SOURCE DATA.
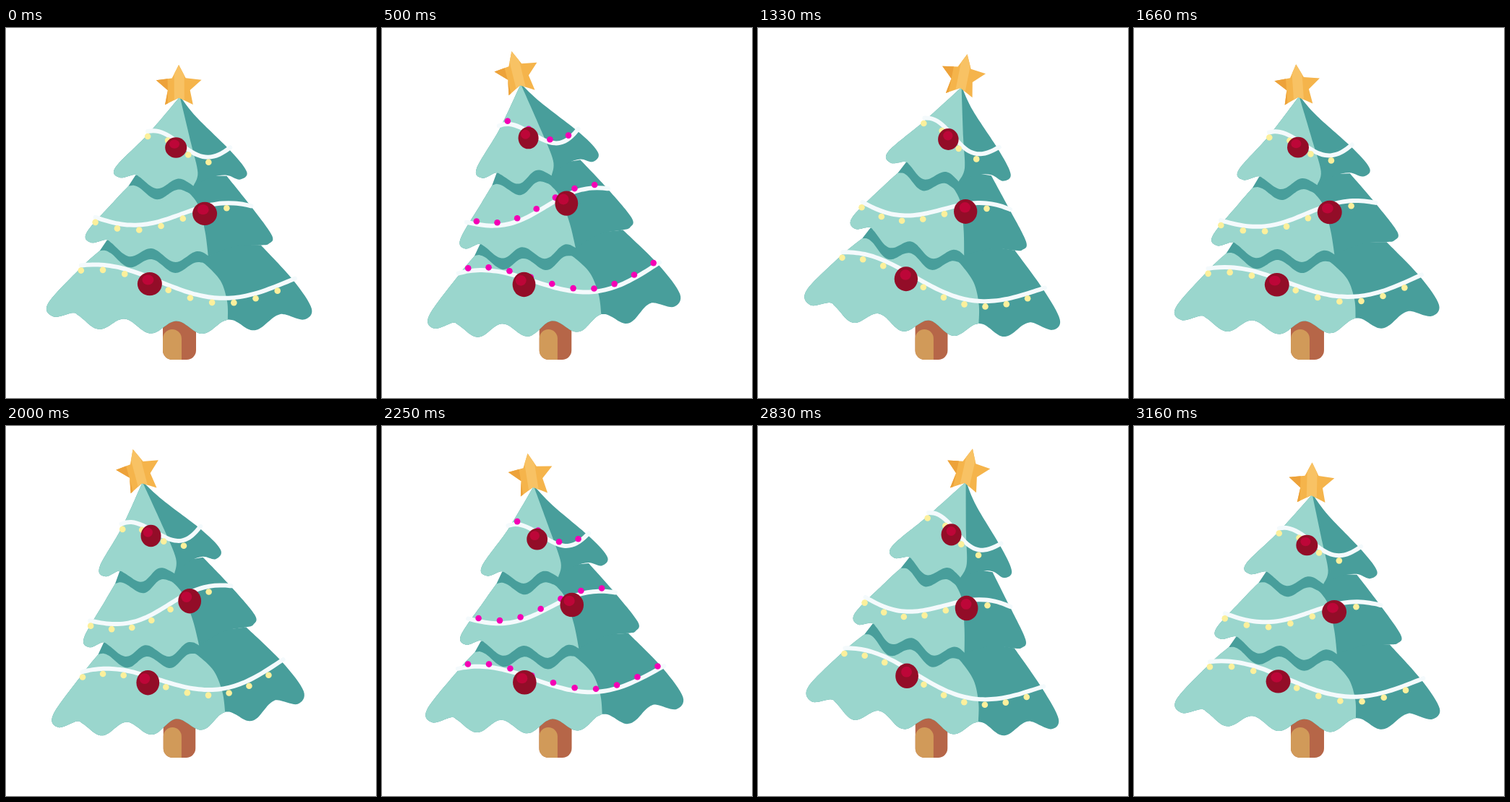
Write an HTML page with a canvas that moves like this. It is 512x512 px and loops after 3250 ms.

```html
<!DOCTYPE html>
<html lang="en">
<head>
<meta charset="utf-8">
<title>Swaying Christmas tree</title>
<style>
  html, body { margin: 0; width: 100%; height: 100%; overflow: hidden; background: #fff; }
  canvas { display: block; }
</style>
</head>
<body>
<canvas id="stage" width="512" height="512"></canvas>
<script>
const ctx = document.getElementById("stage").getContext("2d");
const LOOP = 3250, FRAMES = 39, SWAY = 1600;
const LIGHT = "#9ad6cd", DARK = "#489e9b";

// Cosine wave with crests upwards; bow bends its middle line down around the vertex.
const wave = (crest, half, mean, amp, bow = 0, vertex = 0) => x =>
  mean - bow * (x - vertex) ** 2 - amp * Math.cos(Math.PI * (x - crest) / half);

function sample(f, from, to, shift = 0) {
  const n = Math.ceil(Math.abs(to - from) / 8);
  return Array.from({ length: n + 1 }, (_, i) => {
    const x = from + (to - from) * i / n;
    return [x, f(x) + shift];
  });
}

const TIERS = [
  {
    crest: 178, hem: wave(178, 31, 216, 7.5, 0.0015, 240), split: 260, lobe: 1,
    ridge: [[266, 200], [257, 160], [242, 96]],
    right: [[285, 207], [306, 204], [324, 210], [334, 200], [313, 172], [265, 124], [243, 96]]
  },
  {
    crest: 138, hem: wave(138, 32, 317, 8, 0.001, 266), split: 280, lobe: 1,
    ridge: [[276, 283], [268, 249]],
    right: [[320, 302], [352, 301], [364, 299], [368, 287], [337, 244], [306, 205]]
  },
  {
    crest: 92, hem: wave(92, 36, 414.5, 9, 0.0005, 245), split: 307, lobe: 1.3, hemEnd: 386,
    ridge: [[306, 378], [297, 350]],
    right: [[412, 404], [423, 389], [398, 350], [353, 301]]
  }
];

// Each tier starts under the hem of the tier above it.
TIERS.forEach((tier, i) => {
  const { crest, hem, split, lobe, ridge, right, hemEnd } = tier;
  const above = TIERS[i - 1];
  const top = above ? sample(above.hem, above.split - 3, above.crest - 8, 15) : [];
  const start = above ? top[top.length - 1] : [241, 96];
  const y = hem(crest);
  const outer = [
    start, [197 - 46.5 * i, 147 + 92 * i],
    [crest - 26 * lobe, y - 10 * lobe], [crest - 20 * lobe, y + 4 * lobe],
    ...sample(hem, crest, split)
  ];
  const end = [split, hem(split)];
  const rightRun = [...(hemEnd ? sample(hem, split, hemEnd) : [end]), ...right];
  const peak = above ? [above.crest + 2, above.hem(above.crest + 2)] : start;
  tier.dark = [[peak], outer, rightRun];
  tier.light = [outer, [end, ...ridge, ...top]];
});

const STRANDS = [
  { line: wave(204, 76, 160.5, 18.5), from: 197, to: 311, gap: 28 },
  { line: wave(308, 130, 257.5, 15), from: 124, to: 340, gap: 30.3 },
  { line: wave(122, 180, 350.5, 23.5), from: 104, to: 400, gap: 30.2 }
];

const STAR = Array.from({ length: 10 }, (_, i) => {
  const r = i % 2 ? 0.49 : 1, a = i * Math.PI / 5;
  return [[240.5 + 33 * r * Math.sin(a), 81.5 - 30.5 * r * Math.cos(a)]];
});

let bend, stretch;

// Returns true while the pink lights are on.
function setPose(t) {
  const p = 3.1 + 2 * Math.PI * t / SWAY;
  const sin = Math.sin(p), cos = Math.cos(p);
  bend = (60 * sin - 4) / 62;
  stretch = 1.012 + 0.055 * sin * sin + 0.012 * cos;
  return cos > 0;
}

const squeeze = u => 1 - (stretch - 1) * (0.5 + 2.4 * u * (1 - u));

// Bends a point along the trunk axis, more strongly towards the top.
function warp([x, y]) {
  const h = 415 - y, u = h / 364;
  const lean = bend * (0.062 + 0.1 * u);
  const angle = bend * (0.105 + 0.122 * u);
  const side = (x - 240) * squeeze(u);
  return [
    240 + stretch * h * lean + side * Math.cos(angle),
    415 - stretch * h * (1 - lean * lean / 2) + side * Math.sin(angle)
  ];
}

// Joins smooth runs of points, with a corner between runs.
function trace(runs) {
  ctx.beginPath();
  for (const run of runs) {
    const pts = run.map(warp);
    ctx.lineTo(...pts[0]);
    for (let i = 1; i < pts.length; i++) {
      const a = pts[i - 1], b = pts[i];
      const before = pts[i - 2] || a, after = pts[i + 1] || b;
      ctx.bezierCurveTo(
        a[0] + (b[0] - before[0]) / 6, a[1] + (b[1] - before[1]) / 6,
        b[0] - (after[0] - a[0]) / 6, b[1] - (after[1] - a[1]) / 6, ...b);
    }
  }
}

function fill(color, runs) {
  ctx.fillStyle = color;
  trace(runs);
  ctx.fill();
}

function oval(color, [x, y], rx, ry) {
  ctx.fillStyle = color;
  ctx.beginPath();
  ctx.ellipse(x, y, rx, ry, 0, 0, 7);
  ctx.fill();
}

function box(color, x, w, y, radii) {
  const k = squeeze(0);
  ctx.fillStyle = color;
  ctx.beginPath();
  ctx.roundRect(240 + (x - 240) * k, y, w * k, 459 - y, radii);
  ctx.fill();
}

function band(color, left, right) {
  fill(color, [[[left, 45]], [[right, 45]], [[right, 110]], [[left, 110]]]);
}

function drawStar() {
  ctx.save();
  fill("#f5b44b", STAR);
  ctx.clip();
  band("#eda23a", 205, 225);
  band("#f8c264", 234, 248);
  ctx.restore();
}

function ball(x, y, r) {
  const rx = r * squeeze(0.3), ry = r * 0.95 * stretch;
  const [cx, cy] = warp([x, y]);
  oval("#930d28", [cx, cy], rx, ry);
  oval("#bd0638", [cx - r * 0.14 + bend * 2, cy - r * 0.33], rx * 0.47, ry * 0.43);
}

function drawLights({ line, from, to, gap }, pink) {
  const drop = pink ? -4 : 7;
  for (let x = from + (pink ? gap / 2 : 0); x < to - 8; x += gap) {
    oval(pink ? "#f400b5" : "#fcf09c", warp([x, line(x) + drop]), 4.3, 4.3);
  }
}

function draw(t) {
  const pink = setPose(t);
  ctx.clearRect(0, 0, 512, 512);

  box("#b66648", 217, 46, 395, [0, 0, 13, 13]);
  box("#d19a59", 217, 26, 417, [13, 13, 0, 13]);

  for (const { dark, light } of [...TIERS].reverse()) {
    fill(DARK, dark);
    fill(LIGHT, light);
  }
  drawStar();

  ctx.strokeStyle = "#f4fafc";
  ctx.lineWidth = 6;
  ctx.lineCap = "round";
  for (const strand of STRANDS) {
    trace([sample(strand.line, strand.from, strand.to)]);
    ctx.stroke();
    drawLights(strand, pink);
  }

  ball(236, 165.5, 15);
  ball(275.5, 257, 17);
  ball(199, 354, 17);
}

const begin = performance.now(), STEP = LOOP / FRAMES;

function tick() {
  const t = Math.max(0, performance.now() - begin) % LOOP;
  draw(Math.min(FRAMES - 1, Math.floor((t + 6.7) / STEP)) * STEP);
  requestAnimationFrame(tick);
}
tick();
</script>
</body>
</html>
```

TO DO. Would you give the number of lines above that hold "STRANDS"? Only the number is needed.

REPLY. 2